--- WHAT TO PRODUCE ---
Return only those lines of the records below in which "Math" appears.

--- Stored data ---
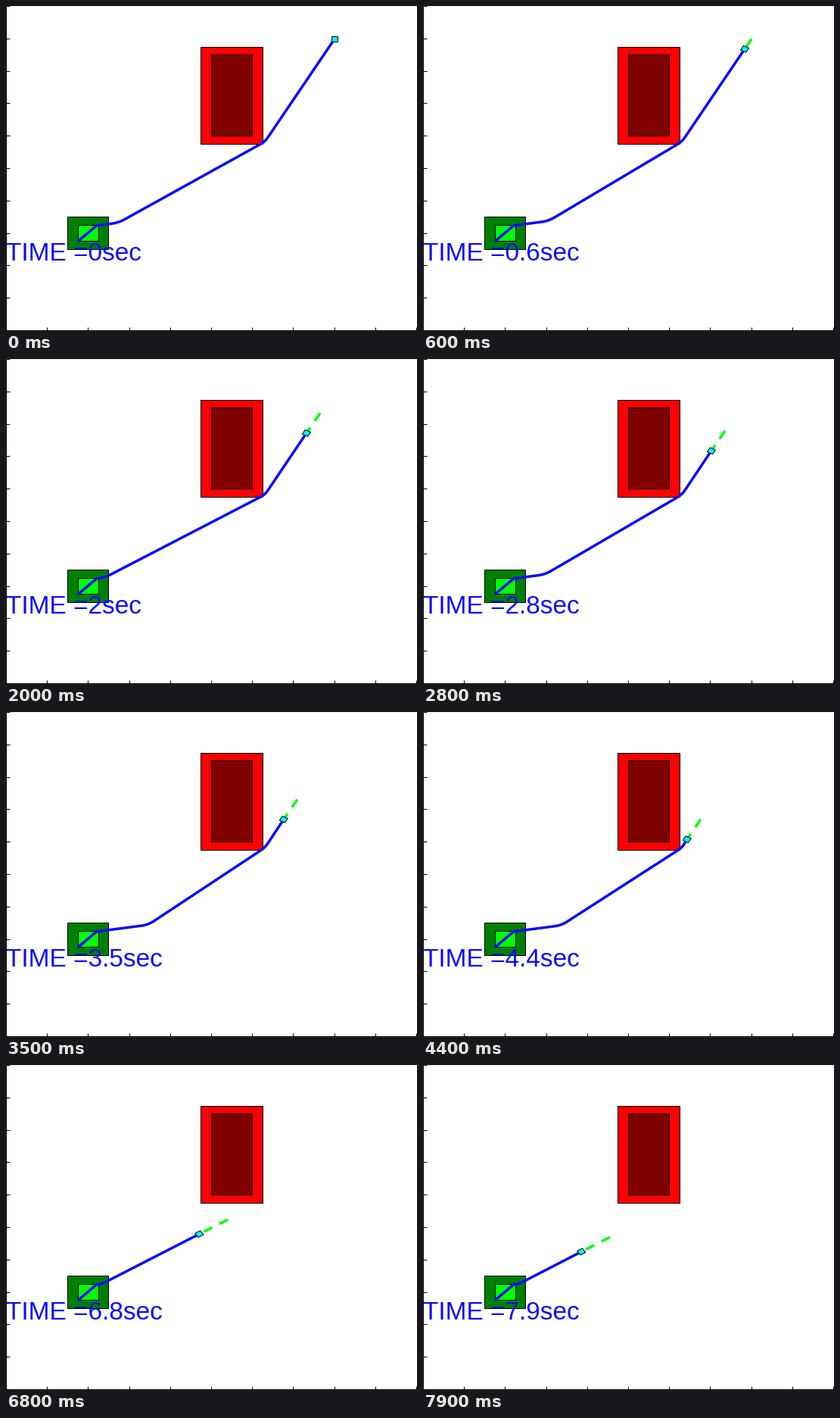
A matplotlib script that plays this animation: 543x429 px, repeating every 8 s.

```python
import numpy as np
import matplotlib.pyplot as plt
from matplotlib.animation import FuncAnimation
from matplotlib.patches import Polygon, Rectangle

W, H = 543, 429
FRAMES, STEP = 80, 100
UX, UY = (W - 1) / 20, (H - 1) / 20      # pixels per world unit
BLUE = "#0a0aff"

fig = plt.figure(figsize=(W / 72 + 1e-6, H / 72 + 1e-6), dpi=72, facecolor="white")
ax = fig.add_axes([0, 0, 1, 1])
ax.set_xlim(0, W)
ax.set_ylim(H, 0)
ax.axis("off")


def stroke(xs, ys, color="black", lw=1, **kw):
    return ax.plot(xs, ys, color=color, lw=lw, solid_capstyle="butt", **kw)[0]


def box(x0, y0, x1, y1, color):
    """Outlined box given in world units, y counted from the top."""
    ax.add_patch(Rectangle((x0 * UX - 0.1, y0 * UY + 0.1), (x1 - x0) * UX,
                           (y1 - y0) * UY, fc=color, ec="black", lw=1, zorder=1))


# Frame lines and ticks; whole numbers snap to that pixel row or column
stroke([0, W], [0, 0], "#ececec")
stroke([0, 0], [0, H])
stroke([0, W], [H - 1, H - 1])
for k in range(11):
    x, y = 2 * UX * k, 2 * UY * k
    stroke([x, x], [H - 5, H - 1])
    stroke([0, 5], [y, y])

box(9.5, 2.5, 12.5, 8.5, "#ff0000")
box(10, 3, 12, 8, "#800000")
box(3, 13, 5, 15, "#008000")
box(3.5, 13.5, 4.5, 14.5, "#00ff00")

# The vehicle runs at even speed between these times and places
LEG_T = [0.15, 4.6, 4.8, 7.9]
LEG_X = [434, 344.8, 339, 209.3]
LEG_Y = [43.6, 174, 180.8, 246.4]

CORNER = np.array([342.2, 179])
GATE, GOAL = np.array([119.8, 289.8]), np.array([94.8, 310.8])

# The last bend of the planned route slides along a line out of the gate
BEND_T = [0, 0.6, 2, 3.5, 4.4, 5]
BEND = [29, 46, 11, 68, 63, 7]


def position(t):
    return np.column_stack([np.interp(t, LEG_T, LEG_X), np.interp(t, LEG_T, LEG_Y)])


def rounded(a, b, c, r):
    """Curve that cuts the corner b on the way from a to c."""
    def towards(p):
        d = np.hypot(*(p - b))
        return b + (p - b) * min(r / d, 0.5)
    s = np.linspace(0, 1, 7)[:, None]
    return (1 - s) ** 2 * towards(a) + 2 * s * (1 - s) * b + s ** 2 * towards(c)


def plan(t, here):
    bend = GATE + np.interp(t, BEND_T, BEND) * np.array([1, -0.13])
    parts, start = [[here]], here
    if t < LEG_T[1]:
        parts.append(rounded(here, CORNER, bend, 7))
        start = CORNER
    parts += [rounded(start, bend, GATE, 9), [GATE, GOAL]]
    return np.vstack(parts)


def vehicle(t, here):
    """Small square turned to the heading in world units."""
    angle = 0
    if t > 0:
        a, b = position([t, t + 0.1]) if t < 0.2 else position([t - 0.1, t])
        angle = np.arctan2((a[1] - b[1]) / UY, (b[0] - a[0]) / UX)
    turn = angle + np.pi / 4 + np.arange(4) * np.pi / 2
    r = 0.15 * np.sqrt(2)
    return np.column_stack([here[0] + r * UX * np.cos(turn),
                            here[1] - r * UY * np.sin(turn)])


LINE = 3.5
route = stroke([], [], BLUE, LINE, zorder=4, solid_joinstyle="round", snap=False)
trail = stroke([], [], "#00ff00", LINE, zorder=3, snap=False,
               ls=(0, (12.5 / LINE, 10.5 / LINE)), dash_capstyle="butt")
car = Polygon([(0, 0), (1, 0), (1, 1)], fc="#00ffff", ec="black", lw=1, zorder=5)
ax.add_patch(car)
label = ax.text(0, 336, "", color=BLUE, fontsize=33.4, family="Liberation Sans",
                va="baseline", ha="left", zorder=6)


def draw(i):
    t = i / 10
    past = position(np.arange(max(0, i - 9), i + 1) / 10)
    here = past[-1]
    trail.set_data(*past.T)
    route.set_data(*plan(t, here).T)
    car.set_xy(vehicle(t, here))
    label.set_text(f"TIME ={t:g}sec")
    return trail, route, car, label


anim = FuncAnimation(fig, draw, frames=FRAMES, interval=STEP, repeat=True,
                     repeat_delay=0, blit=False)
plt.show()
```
---
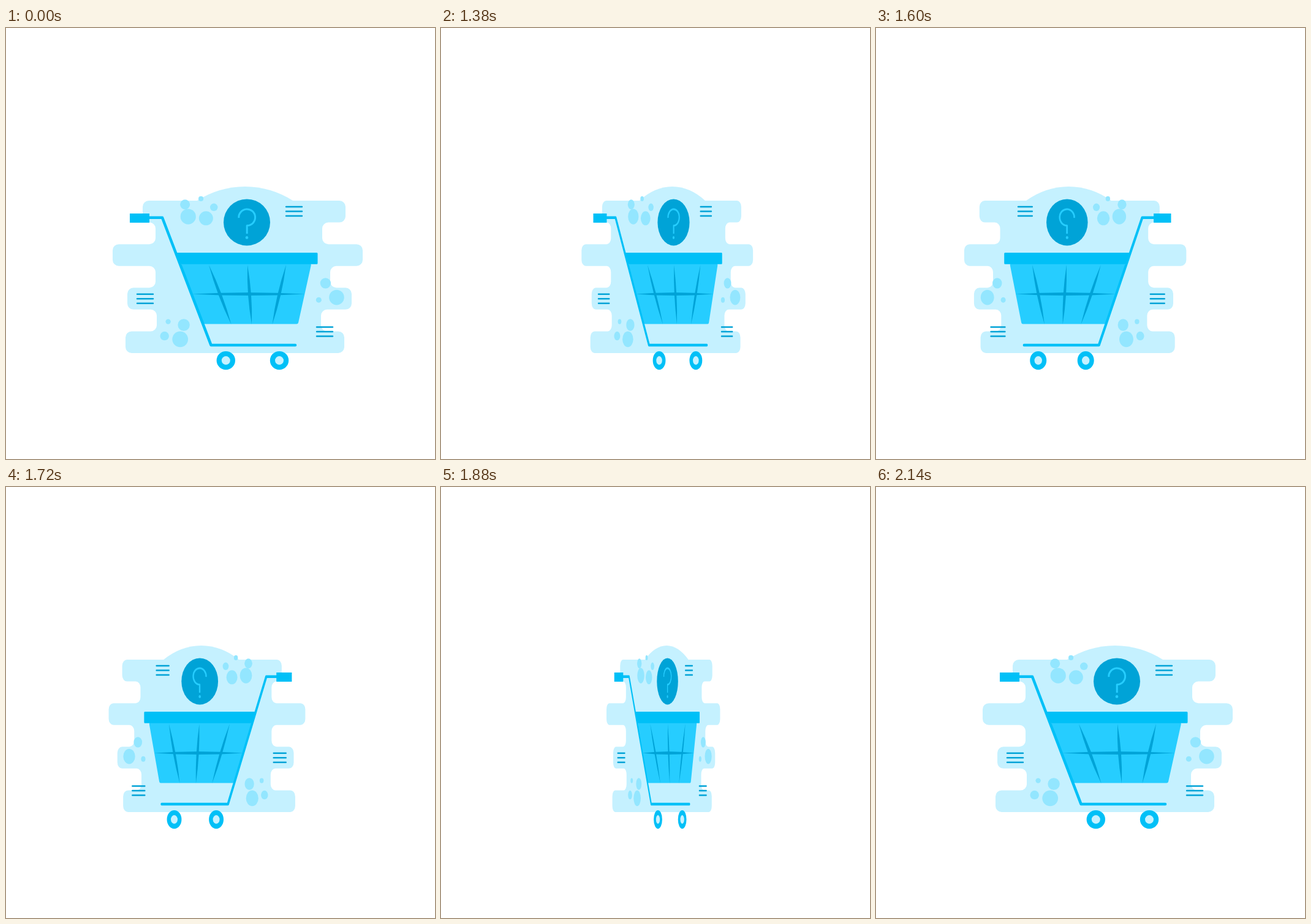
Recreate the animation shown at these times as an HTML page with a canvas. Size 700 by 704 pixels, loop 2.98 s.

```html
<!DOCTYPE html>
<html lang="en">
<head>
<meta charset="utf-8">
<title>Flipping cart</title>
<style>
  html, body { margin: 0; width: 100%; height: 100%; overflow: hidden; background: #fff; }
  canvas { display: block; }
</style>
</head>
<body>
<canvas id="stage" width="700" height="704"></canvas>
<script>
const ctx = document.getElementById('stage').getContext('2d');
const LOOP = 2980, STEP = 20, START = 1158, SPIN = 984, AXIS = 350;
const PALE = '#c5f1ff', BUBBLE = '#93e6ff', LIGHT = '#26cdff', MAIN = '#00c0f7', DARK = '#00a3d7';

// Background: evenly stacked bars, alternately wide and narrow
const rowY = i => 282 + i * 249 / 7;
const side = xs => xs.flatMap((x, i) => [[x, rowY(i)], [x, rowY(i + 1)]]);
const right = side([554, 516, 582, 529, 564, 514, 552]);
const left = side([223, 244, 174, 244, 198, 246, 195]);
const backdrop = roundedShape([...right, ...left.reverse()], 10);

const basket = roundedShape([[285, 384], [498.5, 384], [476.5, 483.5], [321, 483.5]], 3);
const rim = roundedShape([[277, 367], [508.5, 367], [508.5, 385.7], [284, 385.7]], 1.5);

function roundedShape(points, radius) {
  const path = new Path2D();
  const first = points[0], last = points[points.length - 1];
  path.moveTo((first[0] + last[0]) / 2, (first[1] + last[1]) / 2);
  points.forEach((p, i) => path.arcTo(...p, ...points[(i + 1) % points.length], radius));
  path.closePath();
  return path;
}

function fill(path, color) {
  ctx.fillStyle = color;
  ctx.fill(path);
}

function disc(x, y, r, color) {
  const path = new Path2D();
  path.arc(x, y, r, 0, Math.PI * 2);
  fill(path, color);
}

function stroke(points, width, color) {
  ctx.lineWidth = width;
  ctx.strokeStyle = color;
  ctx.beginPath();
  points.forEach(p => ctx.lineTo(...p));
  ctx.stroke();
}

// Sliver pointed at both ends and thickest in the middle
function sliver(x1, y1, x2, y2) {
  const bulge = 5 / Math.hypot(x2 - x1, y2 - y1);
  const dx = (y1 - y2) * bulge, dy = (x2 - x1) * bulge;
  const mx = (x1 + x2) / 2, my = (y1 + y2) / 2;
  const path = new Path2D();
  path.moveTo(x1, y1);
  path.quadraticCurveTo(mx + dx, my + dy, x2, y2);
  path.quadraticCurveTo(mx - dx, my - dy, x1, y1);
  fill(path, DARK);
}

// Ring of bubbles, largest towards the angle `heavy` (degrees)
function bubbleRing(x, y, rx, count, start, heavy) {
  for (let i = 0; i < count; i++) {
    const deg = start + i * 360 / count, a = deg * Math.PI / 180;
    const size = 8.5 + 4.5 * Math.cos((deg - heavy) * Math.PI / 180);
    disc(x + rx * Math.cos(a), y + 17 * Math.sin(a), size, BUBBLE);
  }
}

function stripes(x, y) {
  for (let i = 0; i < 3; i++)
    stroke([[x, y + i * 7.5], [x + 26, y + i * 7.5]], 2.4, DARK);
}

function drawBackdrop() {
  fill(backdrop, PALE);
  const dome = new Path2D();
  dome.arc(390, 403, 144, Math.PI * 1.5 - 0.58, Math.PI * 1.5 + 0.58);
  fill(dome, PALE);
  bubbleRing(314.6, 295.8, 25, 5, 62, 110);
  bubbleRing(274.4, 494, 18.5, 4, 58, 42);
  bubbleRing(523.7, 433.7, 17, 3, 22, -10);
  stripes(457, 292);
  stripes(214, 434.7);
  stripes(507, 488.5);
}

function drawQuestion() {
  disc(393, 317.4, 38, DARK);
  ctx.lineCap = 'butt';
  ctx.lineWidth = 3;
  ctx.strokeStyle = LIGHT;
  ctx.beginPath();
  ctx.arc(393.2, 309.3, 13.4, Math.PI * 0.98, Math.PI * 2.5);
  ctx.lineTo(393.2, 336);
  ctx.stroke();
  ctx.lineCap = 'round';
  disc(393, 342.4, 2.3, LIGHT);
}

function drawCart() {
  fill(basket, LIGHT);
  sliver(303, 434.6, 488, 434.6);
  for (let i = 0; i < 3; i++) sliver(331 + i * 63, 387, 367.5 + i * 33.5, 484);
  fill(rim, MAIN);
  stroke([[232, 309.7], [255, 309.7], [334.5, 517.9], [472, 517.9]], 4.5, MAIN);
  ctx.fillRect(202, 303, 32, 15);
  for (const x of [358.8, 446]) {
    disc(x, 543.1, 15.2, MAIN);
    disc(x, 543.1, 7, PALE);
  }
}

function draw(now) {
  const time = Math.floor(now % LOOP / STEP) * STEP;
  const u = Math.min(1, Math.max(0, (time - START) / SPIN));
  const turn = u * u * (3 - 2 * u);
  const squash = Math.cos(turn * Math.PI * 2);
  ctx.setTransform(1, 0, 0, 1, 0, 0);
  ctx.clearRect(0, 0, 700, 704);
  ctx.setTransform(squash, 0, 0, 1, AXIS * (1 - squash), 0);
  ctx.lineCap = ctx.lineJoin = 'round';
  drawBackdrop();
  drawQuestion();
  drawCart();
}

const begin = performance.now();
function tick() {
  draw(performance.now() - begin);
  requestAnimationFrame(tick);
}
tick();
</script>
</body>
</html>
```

--- TASK RESULT ---
  path.arc(x, y, r, 0, Math.PI * 2);
  const bulge = 5 / Math.hypot(x2 - x1, y2 - y1);
    const deg = start + i * 360 / count, a = deg * Math.PI / 180;
    const size = 8.5 + 4.5 * Math.cos((deg - heavy) * Math.PI / 180);
    disc(x + rx * Math.cos(a), y + 17 * Math.sin(a), size, BUBBLE);
  dome.arc(390, 403, 144, Math.PI * 1.5 - 0.58, Math.PI * 1.5 + 0.58);
  ctx.arc(393.2, 309.3, 13.4, Math.PI * 0.98, Math.PI * 2.5);
  const time = Math.floor(now % LOOP / STEP) * STEP;
  const u = Math.min(1, Math.max(0, (time - START) / SPIN));
  const squash = Math.cos(turn * Math.PI * 2);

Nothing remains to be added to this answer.